Soft on the gale thy murmur dies ; I hear thy solemn evening. bell,

Thy spires yet glad my aching eyes,
Though frequent falls the dazzling tear,

I scorn to shrink from fate's decree;
And think not, cruel maid, that e'er
I'd heave another sigh for thee.

Adieu, my native, &r. In vain through shades of frowning night,

Mine eyes thy rocky coast explore ;
Deep sinks the fiery orb of light,

I view thy beacons now no more.
Rise! billows, rise! blow hollow winds !

Nor night, nor storms, nor death I fear,
Unfriended bear me hence, to find
That peace which fate denies me here.
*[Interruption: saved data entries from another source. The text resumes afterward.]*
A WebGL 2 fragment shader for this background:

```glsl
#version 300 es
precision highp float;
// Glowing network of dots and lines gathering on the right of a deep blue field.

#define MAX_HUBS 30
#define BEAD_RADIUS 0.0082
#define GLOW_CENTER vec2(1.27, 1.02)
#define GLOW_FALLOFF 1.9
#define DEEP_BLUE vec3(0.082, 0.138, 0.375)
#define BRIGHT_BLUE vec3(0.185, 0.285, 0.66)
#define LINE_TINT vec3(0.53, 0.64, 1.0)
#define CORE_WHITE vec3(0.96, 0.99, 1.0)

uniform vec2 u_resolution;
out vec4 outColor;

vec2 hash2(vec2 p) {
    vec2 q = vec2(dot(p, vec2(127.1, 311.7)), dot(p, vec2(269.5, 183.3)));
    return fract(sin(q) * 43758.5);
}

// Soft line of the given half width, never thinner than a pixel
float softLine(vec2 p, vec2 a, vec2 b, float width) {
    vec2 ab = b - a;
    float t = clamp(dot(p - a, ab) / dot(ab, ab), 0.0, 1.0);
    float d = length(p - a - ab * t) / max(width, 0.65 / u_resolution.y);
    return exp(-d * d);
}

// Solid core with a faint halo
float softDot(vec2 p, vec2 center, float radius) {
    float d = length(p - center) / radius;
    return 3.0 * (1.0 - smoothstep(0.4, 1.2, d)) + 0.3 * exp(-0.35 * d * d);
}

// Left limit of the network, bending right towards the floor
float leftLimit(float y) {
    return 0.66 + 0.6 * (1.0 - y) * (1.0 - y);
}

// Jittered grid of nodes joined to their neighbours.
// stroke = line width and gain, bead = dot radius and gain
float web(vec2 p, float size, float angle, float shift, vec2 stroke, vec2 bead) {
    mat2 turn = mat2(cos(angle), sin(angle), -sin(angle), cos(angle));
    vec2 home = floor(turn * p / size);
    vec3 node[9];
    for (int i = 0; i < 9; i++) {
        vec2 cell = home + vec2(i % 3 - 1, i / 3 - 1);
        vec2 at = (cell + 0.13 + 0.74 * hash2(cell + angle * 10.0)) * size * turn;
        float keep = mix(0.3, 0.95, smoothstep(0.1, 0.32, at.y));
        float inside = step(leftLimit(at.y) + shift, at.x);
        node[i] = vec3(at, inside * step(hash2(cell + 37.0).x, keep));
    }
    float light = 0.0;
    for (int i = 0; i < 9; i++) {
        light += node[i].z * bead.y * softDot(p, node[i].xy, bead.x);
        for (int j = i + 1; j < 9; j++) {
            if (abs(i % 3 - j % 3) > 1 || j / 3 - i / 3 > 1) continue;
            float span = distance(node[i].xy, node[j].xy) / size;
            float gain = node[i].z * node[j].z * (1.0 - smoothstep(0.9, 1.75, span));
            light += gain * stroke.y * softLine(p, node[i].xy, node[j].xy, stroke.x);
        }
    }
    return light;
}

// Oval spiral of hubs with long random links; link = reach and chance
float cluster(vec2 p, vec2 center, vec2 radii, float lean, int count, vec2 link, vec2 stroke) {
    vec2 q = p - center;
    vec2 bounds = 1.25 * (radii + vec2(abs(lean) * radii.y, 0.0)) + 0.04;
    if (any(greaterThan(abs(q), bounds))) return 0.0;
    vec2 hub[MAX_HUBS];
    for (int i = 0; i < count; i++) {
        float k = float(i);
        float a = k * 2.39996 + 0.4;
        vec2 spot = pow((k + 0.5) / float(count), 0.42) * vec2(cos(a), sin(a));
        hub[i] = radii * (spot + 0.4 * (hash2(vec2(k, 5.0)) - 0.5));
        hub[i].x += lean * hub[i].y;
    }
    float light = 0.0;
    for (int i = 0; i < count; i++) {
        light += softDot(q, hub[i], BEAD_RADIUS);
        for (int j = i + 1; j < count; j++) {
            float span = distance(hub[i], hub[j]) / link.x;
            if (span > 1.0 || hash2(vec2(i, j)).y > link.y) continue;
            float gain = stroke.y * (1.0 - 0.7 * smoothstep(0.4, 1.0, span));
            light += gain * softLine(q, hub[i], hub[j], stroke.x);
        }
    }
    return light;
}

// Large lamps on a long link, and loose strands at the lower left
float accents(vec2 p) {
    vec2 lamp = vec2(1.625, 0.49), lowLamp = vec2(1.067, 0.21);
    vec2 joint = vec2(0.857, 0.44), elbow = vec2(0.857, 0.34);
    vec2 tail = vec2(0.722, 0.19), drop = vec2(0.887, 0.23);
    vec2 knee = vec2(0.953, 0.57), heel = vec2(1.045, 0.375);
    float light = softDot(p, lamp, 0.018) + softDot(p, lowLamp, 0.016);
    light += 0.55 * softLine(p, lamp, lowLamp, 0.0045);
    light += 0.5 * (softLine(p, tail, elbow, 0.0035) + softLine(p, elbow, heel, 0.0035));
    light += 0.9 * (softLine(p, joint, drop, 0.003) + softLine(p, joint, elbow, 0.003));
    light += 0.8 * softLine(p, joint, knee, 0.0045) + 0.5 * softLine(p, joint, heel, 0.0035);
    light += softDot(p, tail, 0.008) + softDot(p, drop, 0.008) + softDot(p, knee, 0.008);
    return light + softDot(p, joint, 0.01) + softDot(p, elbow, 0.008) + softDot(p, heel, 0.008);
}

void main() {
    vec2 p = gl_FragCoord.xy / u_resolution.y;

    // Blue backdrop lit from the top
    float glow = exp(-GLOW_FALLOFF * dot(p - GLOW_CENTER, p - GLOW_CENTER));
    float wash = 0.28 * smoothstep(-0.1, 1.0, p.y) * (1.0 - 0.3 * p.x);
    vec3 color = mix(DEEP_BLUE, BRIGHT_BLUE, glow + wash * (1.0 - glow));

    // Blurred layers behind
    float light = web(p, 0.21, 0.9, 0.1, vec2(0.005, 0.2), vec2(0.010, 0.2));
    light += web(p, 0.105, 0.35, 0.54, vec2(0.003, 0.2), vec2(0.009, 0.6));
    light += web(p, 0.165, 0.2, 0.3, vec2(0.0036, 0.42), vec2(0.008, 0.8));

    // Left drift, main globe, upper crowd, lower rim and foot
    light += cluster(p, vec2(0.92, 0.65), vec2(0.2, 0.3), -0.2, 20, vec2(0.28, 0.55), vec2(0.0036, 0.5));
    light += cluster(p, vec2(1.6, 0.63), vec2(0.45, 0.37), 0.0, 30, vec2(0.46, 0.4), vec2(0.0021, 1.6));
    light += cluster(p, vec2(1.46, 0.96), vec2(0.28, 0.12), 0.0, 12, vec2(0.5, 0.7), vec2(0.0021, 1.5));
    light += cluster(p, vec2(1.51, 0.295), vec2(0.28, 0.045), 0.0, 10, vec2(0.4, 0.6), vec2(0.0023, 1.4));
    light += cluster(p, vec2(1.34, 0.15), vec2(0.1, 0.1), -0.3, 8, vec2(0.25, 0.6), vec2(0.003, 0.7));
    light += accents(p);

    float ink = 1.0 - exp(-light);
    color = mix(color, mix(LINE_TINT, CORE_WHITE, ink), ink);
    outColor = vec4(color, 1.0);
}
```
Adieu, my native, &c.


CEASE your funning,

Force or cunning,
Never shall my heart trepan ;

All these sallies,

Are but malice,
To seduce my constant man.

"Tis most certain,

By their flirting,
Woinen oft have envy shown ;

Pleas'd to ruin,

Others wooing,
Never happy in their own.

HERE's the bow'r she lov'd so much,

And here's the tree she planted ;
Here's the harp she us'd to touch,

Oh ! how that touch enchanted !
Roses now unheeded sigh,

Where's the hand to wreathe them?
Songs around neglected lie,

Where's the lips to breathe them?
Spring may bloom, but she we lovod

Ne'er shall feel its sweetness ;
Time that once so fleetly mov'd,

Now hath lost its fleetness.
Years were days when here she stray'd,

Days were moments near her ;
Heaven ne'er form'd a brighter maid,

Nor pity wept a dearer.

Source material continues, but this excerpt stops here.